by MARCELO GLEISER
How much can we know of the world? Some believe we can go all the way and find the answers to the most penetrating questions, at least those concerned with the natural world. Others think there is only so much we can know, that there are some very concrete limits to how much information we can gather about reality. These limits are not just a consequence of our brains or the tools we use to extract knowledge. They are Nature’s trademarks.
So, which one of the two views is the right one?
Perhaps nowhere in the history of science this split is better expressed than in the famous Einstein-Bohr debates. The two giants of twentieth century physics, with a deep intellectual respect for each other, locked horns on several occasions trying to make sense of the puzzling new science they helped developed, quantum mechanics.

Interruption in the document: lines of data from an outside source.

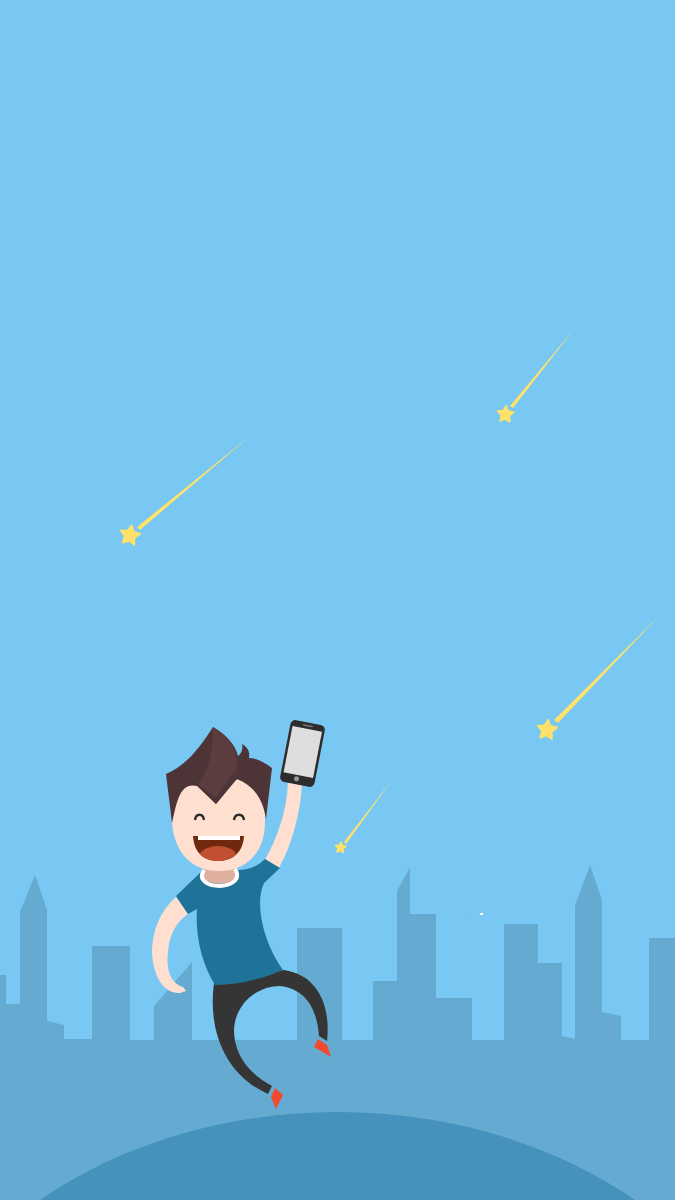
<!DOCTYPE html>
<html lang="en">
<head>
<meta charset="utf-8">
<title>Jumping for joy under shooting stars</title>
<style>
:root {
  --sky: #78c8f3;
  --city: #65abd1;
  --hill: #4593bc;
  --star: #ffe269;
  --skin: #ffdfcf;
  --neck: #e0b09f;
  --hair: #4d3537;
  --hair-light: #5b3d40;
  --shirt: #1f7298;
  --trousers: #353535;
  --shoe: #f2492f;
  --mouth: #70280f;
  --tongue: #c05030;
  --phone: #2d2d2d;
  --screen: #dedede;
  --white: #fff;
}
html, body { margin: 0; height: 100%; overflow: hidden; background: var(--sky); }
.scene { display: block; width: 675px; height: 1200px; }
.sky { fill: var(--sky); }
.city { fill: var(--city); }
.hill { fill: var(--hill); }
.stars { fill: var(--star); }
.skin { fill: var(--skin); }
.neck { fill: var(--neck); }
.hair { fill: var(--hair); }
.hair-light { fill: var(--hair-light); }
.shirt { fill: var(--shirt); }
.trousers { fill: var(--trousers); }
.shoes { fill: var(--shoe); }
.mouth { fill: var(--mouth); }
.tongue { fill: var(--tongue); }
.white { fill: var(--white); }
.eyes { fill: none; stroke: var(--phone); stroke-width: 2.4; }
.collar { fill: none; stroke: var(--white); stroke-width: 4; }
.phone-body { fill: var(--phone); }
.phone-screen { fill: var(--screen); }
.phone-detail { fill: #777; }
.phone-button { fill: #999; }
</style>
</head>
<body>
<svg class="scene" viewBox="0 0 675 1200" role="img" aria-label="A laughing boy leaps over a hill with a phone held high, a city skyline and shooting stars behind him">
  <defs>
    <polygon id="star" points="0,-10 3,-4 10,-3 5,2 6,9 0,6 -6,9 -5,2 -10,-3 -3,-4" stroke="#ffe269" stroke-width="1.5" stroke-linejoin="round"/>
    <clipPath id="mouth-shape"><path d="M193 836H244C243 852 233 861 218 861S194 852 193 836Z"/></clipPath>
  </defs>

  <rect class="sky" width="675" height="1200"/>

  <path class="city" d="M0 975H6V1004H20V912L35 875L47 910V1021L64 1025V1039H92V946H130V1040H154V1006L192 962V1040H297V928H342V1040H373V981H397V891L410 867V914H436V998H472V1040H504V924H538V963H562V1036L575 1039V905L590 865L602 900V1012L621 1016V1040H649V938H675V1200H0Z"/>

  <path class="hill" d="M40 1200C120 1145 225 1112 338 1112S555 1145 635 1200Z"/>

  <g class="stars">
    <use href="#star" transform="translate(130 535) rotate(10)"/>
    <polygon points="137,527 140,530 250,436"/>
    <use href="#star" transform="translate(505.5 414) scale(.85) rotate(4)"/>
    <polygon points="510,406 513,408 575,328"/>
    <use href="#star" transform="translate(547 729.5) rotate(6)"/>
    <polygon points="554,720 558,723 659,616"/>
    <use href="#star" transform="translate(340.5 847.5) scale(.58) rotate(6)"/>
    <polygon points="344,842 346,844 392,780"/>
  </g>

  <g class="glints">
    <ellipse class="white" cx="481.500" cy="914" rx="2" ry="1"/>
    <circle cx="468" cy="914" r=".8" fill="#a8a9a0"/>
  </g>

  <g class="boy">
    <g class="trousers">
      <path d="M214 983C207 1035 229 1077 268 1094L272 1086C244 1071 234 1050 234 1030C235 1004 257 986 280 986C306 989 317 1009 319 1036L327 1041C331 1006 318 975 284 970Z"/>
    </g>
    <g class="shoes">
      <polygon points="318,1039 327,1045 331,1057 314,1047"/>
      <polygon points="275,1088 283,1095 276,1109 271,1097"/>
    </g>

    <path class="skin" d="M176 897C160 911 152 931 152 952C153 978 165 994 180 993L186 991L183 987C170 983 166 969 168 952C169 936 176 922 188 914Z"/>
    <path class="skin" d="M288 782L302 785C300 815 292 844 279 868L265 860C278 836 287 810 288 782Z"/>

    <path class="shirt" d="M202 871L176 896L188 914L197 909C195 936 202 964 215 985C238 985 262 979 283 970C264 944 254 904 264 883L280 868L265 859C257 867 247 870 238 870Z"/>
    <path class="neck" d="M203 866H236V877C232 886 207 886 203 877Z"/>
    <path class="collar" d="M204 870C198 879 206 886 220 886C234 885 241 878 235 869"/>

    <g class="head">
      <path class="skin" d="M172 822L178 780H265V822C265 853 246 871 219 871S174 853 172 822Z"/>
      <path class="hair" d="M172 823L166 774C187 765 200 747 213 727C227 735 236 746 238 756C242 753 243 748 242 744C248 747 250 752 249 758C257 758 265 763 272 768L266 819C263 799 254 786 237 779L216 804L197 786C180 782 177 801 172 823Z"/>
      <path class="hair-light" d="M213 727C232 738 241 754 236 775L216 799L192 779C206 766 213 749 213 727Z"/>
      <path class="hair" d="M213 727C213 753 208 773 197 785L191 779C205 764 211 748 213 727ZM236 770C235 781 226 792 216 804L199 787L216 797Z"/>
      <path class="eyes" d="M195 820C196 813 203 813 204 820M234 820C235 813 243 813 244 820"/>
      <g clip-path="url(#mouth-shape)">
        <rect class="mouth" x="192" y="835" width="54" height="28"/>
        <ellipse class="tongue" cx="218" cy="859" rx="20" ry="13"/>
        <rect class="white" x="198" y="836" width="42" height="4"/>
      </g>
    </g>

    <g class="phone" transform="translate(302.500 753.500) rotate(11)">
      <rect class="phone-body" x="-17.500" y="-31.500" width="35" height="63" rx="5"/>
      <rect class="phone-screen" x="-15" y="-25" width="30" height="47"/>
      <rect class="phone-detail" x="-5" y="-29" width="10" height="1.500" rx=".7"/>
      <circle class="phone-button" cx="-1" cy="26" r="2.500"/>
    </g>
  </g>
</svg>
</body>
</html>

In 1905, Einstein wrote what he considered his most revolutionary paper, where he proposed that, contrary to the accepted view, light could be seen as being comprised of little bullets, later called photons. The prevailing view then, after centuries of disagreement, was that light is a wave. More precisely, an oscillation of the electromagnetic field. This dual nature of light, corpuscular and wavy, was like nothing else anyone had seen. When, in 1924, Louis de Broglie suggested that this dual nature was not restricted to light but was a property of electrons, protons, and all particles of matter, things became even more mysterious……
Continue reading at Einstein, Bohr, And Ultimate Reality : 13.7: Cosmos And Culture : NPR.